A consultation paper has been issued today, press reports state:
Learner drivers who fail their tests face paying more than those who pass in an attempt to discourage young motorists who are not ready for the road.
Under government plans people who pass their test will be entitled to "cashback" from the £62 fee that they pay for taking it.
Those that fail, however, will have to pay the full amount in a bid to encourage young drivers to ensure that they are ready to take the test.
The plans have been put out to consultation by the Department for Transport amid concerns that just one in five people pass their driving test on the first attempt.
From: The Telegraph
Learner drivers may get refund if they pass test first time
The Department for Transport (DfT) is considering the proposal in a bid to encourage learners to only take the test when they are ready and confident of passing.
It is hoped this will mean new drivers are less likely to have an accident in their first months of having a full licence. Only 47.6% of learners pass first time.
The Driving and Vehicle Standards Agency (DVSA) conducts 1.5m practical tests each year but only 21% result in a first-time pass. Fifty-three per cent are failed and 26% are passed by learners who are on at least their second attempt.
Under the proposal, the practical driving test fee, which costs up to £75, would be reduced. The learner would also be required to pay a deposit – the exact figure has yet to be determined – which would be returned if they passed.
This is part of a consultation aimed at finding ways to improve road safety and increase efficiency in government agencies.
From the Guardian
Money off if you pass driving test first time: Bid to make sure learners sit exam when they're ready

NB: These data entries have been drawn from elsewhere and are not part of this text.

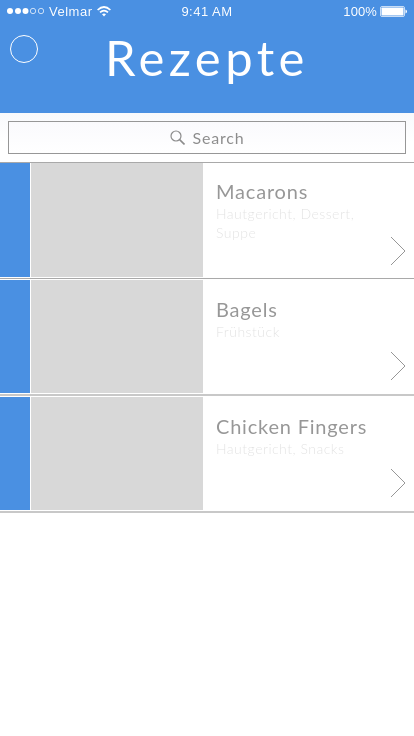
<!DOCTYPE html>
<html lang="de">
<head>
<meta charset="utf-8">
<title>Rezepte</title>
<style>
:root {
  --blue: #4a90e2;
  --grey-image: #d8d8d8;
  --grey-title: #979797;
  --grey-tags: #e2e2e2;
  --grey-line: #a9a9a9;
  --white: #fff;
}
* { box-sizing: border-box; margin: 0; padding: 0; }
body {
  width: 414px; height: 736px; overflow: hidden;
  background: var(--white);
  font-family: Lato, sans-serif;
}
a { color: inherit; text-decoration: none; }
.app-header { position: relative; height: 113px; background: var(--blue); color: var(--white); }
.status-bar {
  display: grid; grid-template-columns: 1fr auto 1fr; align-items: center;
  height: 24px; padding: 0 7px;
  font: 13px/24px "Liberation Sans", sans-serif;
  letter-spacing: .5px;
}
.carrier { display: flex; align-items: center; gap: 5px; }
.carrier svg { flex: none; margin-top: -2px; }
.battery { display: flex; align-items: center; justify-content: flex-end; gap: 3px; letter-spacing: .1px; }
.battery svg { flex: none; margin-top: -2px; }
.app-mark {
  position: absolute; left: 10px; top: 35px; width: 28px; height: 28px;
  border: 1px solid var(--white); border-radius: 50%;
}
.app-header h1 {
  padding-left: 105px;
  font-size: 49px; line-height: 66px; font-weight: 400; letter-spacing: 4.4px;
  white-space: nowrap;
}
.search-bar { height: 49px; padding: 8px; background: linear-gradient(#f8f9fc, var(--white) 60%); }
.search-field {
  display: flex; align-items: center; justify-content: center; gap: 8px;
  height: 33px; border: 1px solid var(--grey-title); background: linear-gradient(#fafafd, var(--white));
  color: #8c8c8c; font-size: 16px; line-height: 20px; letter-spacing: .8px;
}
.recipe-list { list-style: none; border-top: 1px solid var(--grey-line); }
.recipe {
  display: grid; grid-template-columns: 30px 172px 1fr; column-gap: 1px;
  height: 116px; padding-bottom: 1px;
  border-bottom: 1px solid var(--grey-line);
}
.recipe + .recipe { height: 117px; padding-top: 1px; border-bottom: 2px solid #c8c8c8; }
.accent { background: var(--blue); }
.recipe-image { background: var(--grey-image); }
.recipe-info { position: relative; padding: 15px 0 0 12px; }
.recipe + .recipe .recipe-info { padding-top: 16px; }
.recipe-info h2 {
  font-size: 20px; line-height: 26px; font-weight: 400; letter-spacing: .8px;
  color: var(--grey-title); white-space: nowrap;
}
.recipe-info p {
  font-size: 14px; line-height: 19px; font-weight: 300; letter-spacing: .5px;
  color: var(--grey-tags); white-space: nowrap;
}
.chevron { position: absolute; right: 8px; bottom: 11px; }
.recipe + .recipe .chevron { bottom: 12px; }
</style>
</head>
<body>
<svg width="0" height="0" style="position:absolute" aria-hidden="true">
  <defs>
    <path id="chevron-right" d="M1 1 15 15 1 29" fill="none" stroke="#979797"/>
  </defs>
</svg>

<header class="app-header">
  <div class="status-bar">
    <div class="carrier">
      <svg width="37" height="8" aria-hidden="true">
        <g fill="#fff"><circle cx="3" cy="4" r="3"/><circle cx="11" cy="4" r="3"/><circle cx="18.5" cy="4" r="3"/></g>
        <g fill="none" stroke="#fff" stroke-width=".7"><circle cx="26" cy="4" r="2.7"/><circle cx="34" cy="4" r="2.7"/></g>
      </svg>
      <span>Velmar</span>
      <svg width="14" height="11" viewBox="0 0 14 11" aria-hidden="true">
        <g fill="none" stroke="#fff" stroke-width="1.7"><path d="M.6 4Q7-2 13.4 4"/><path d="M3 6.4Q7 2.8 11 6.4"/></g>
        <path d="M5 8.3Q7 6.6 9 8.3L7 10.5Z" fill="#fff"/>
      </svg>
    </div>
    <time>9:41 AM</time>
    <div class="battery">
      <span>100%</span>
      <svg width="27" height="11" aria-hidden="true">
        <rect x=".5" y=".5" width="24" height="10" rx="1.5" fill="none" stroke="#fff" stroke-width=".7"/>
        <rect x="1.5" y="1.5" width="22" height="8" rx=".7" fill="#fff"/>
        <path d="M25.5 3.5Q27 4 27 5.5T25.5 7.5Z" fill="#fff"/>
      </svg>
    </div>
  </div>
  <a class="app-mark" href="#" aria-label="Start"></a>
  <h1>Rezepte</h1>
</header>

<main>
  <div class="search-bar">
    <a class="search-field" href="#">
      <svg width="15" height="15" aria-hidden="true">
        <g fill="none" stroke="#8c8c8c" stroke-width="1.2"><circle cx="6" cy="6" r="5"/><path d="M9.6 9.6 14.5 14.5" stroke-width="1.6"/></g>
      </svg>
      <span>Search</span>
    </a>
  </div>

  <ul class="recipe-list">
    <li class="recipe">
      <div class="accent"></div>
      <div class="recipe-image" role="img" aria-label="Foto von Macarons"></div>
      <div class="recipe-info">
        <h2>Macarons</h2>
        <p>Hautgericht, Dessert,<br>Suppe</p>
        <a class="chevron" href="#" aria-label="Macarons"><svg width="16" height="30" style="display:block"><use href="#chevron-right"/></svg></a>
      </div>
    </li>
    <li class="recipe">
      <div class="accent"></div>
      <div class="recipe-image" role="img" aria-label="Foto von Bagels"></div>
      <div class="recipe-info">
        <h2>Bagels</h2>
        <p>Frühstück</p>
        <a class="chevron" href="#" aria-label="Bagels"><svg width="16" height="30" style="display:block"><use href="#chevron-right"/></svg></a>
      </div>
    </li>
    <li class="recipe">
      <div class="accent"></div>
      <div class="recipe-image" role="img" aria-label="Foto von Chicken Fingers"></div>
      <div class="recipe-info">
        <h2>Chicken Fingers</h2>
        <p>Hautgericht, Snacks</p>
        <a class="chevron" href="#" aria-label="Chicken Fingers"><svg width="16" height="30" style="display:block"><use href="#chevron-right"/></svg></a>
      </div>
    </li>
  </ul>
</main>
</body>
</html>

New drivers would get a cashback reward if they pass their test the first time under plans being considered by the Government.
Only one in five learners pass their first driving test, and it is hoped that offering to refund part of their test fee would encourage them to delay booking until they are sure they are likely to be successful.
Currently a daytime test during the week costs £62, rising to £75 for evening and weekend slots, with most learners forking out for several attempts.
Officials from the Department for Transport propose treating part of the fee as a deposit when the test is booked, which would then be refunded to the learner if they pass on their first attempt.
Transport Secretary Patrick McLoughlin said: ‘We want to make learning to drive safer and more affordable. This change will give those who pass first time some money back and provide an incentive for learners to be more prepared before they take their test.’ Ministers are also looking at ways to offer more flexible test slots to reduce waiting times, a wider selection of test venues and a more effective system for booking tests online, and will consult on the fees for both practical and theory tests.
Many learners are encouraged to book a test soon after they have started driving lessons to avoid waiting weeks for a test date, only to find they are not ready when the time comes, fail, and have to pay for another slot.
According to the DVLA, a learner needs an average of 45 hours of lessons to pass their test – typically at a cost of more than £1,000. Sitting multiple tests causes the costs to further pile up. Figures released by the Driver and Vehicle Standards Agency last year revealed one man in his 30s only passed on his 11th attempt, having spent nearly £2,000 on lessons and tests. Transport minister Lord Ahmad of Wimbledon said: ‘This is a bold and ambitious approach aimed at putting the user at the heart of everything the motoring agencies do.
From The Mail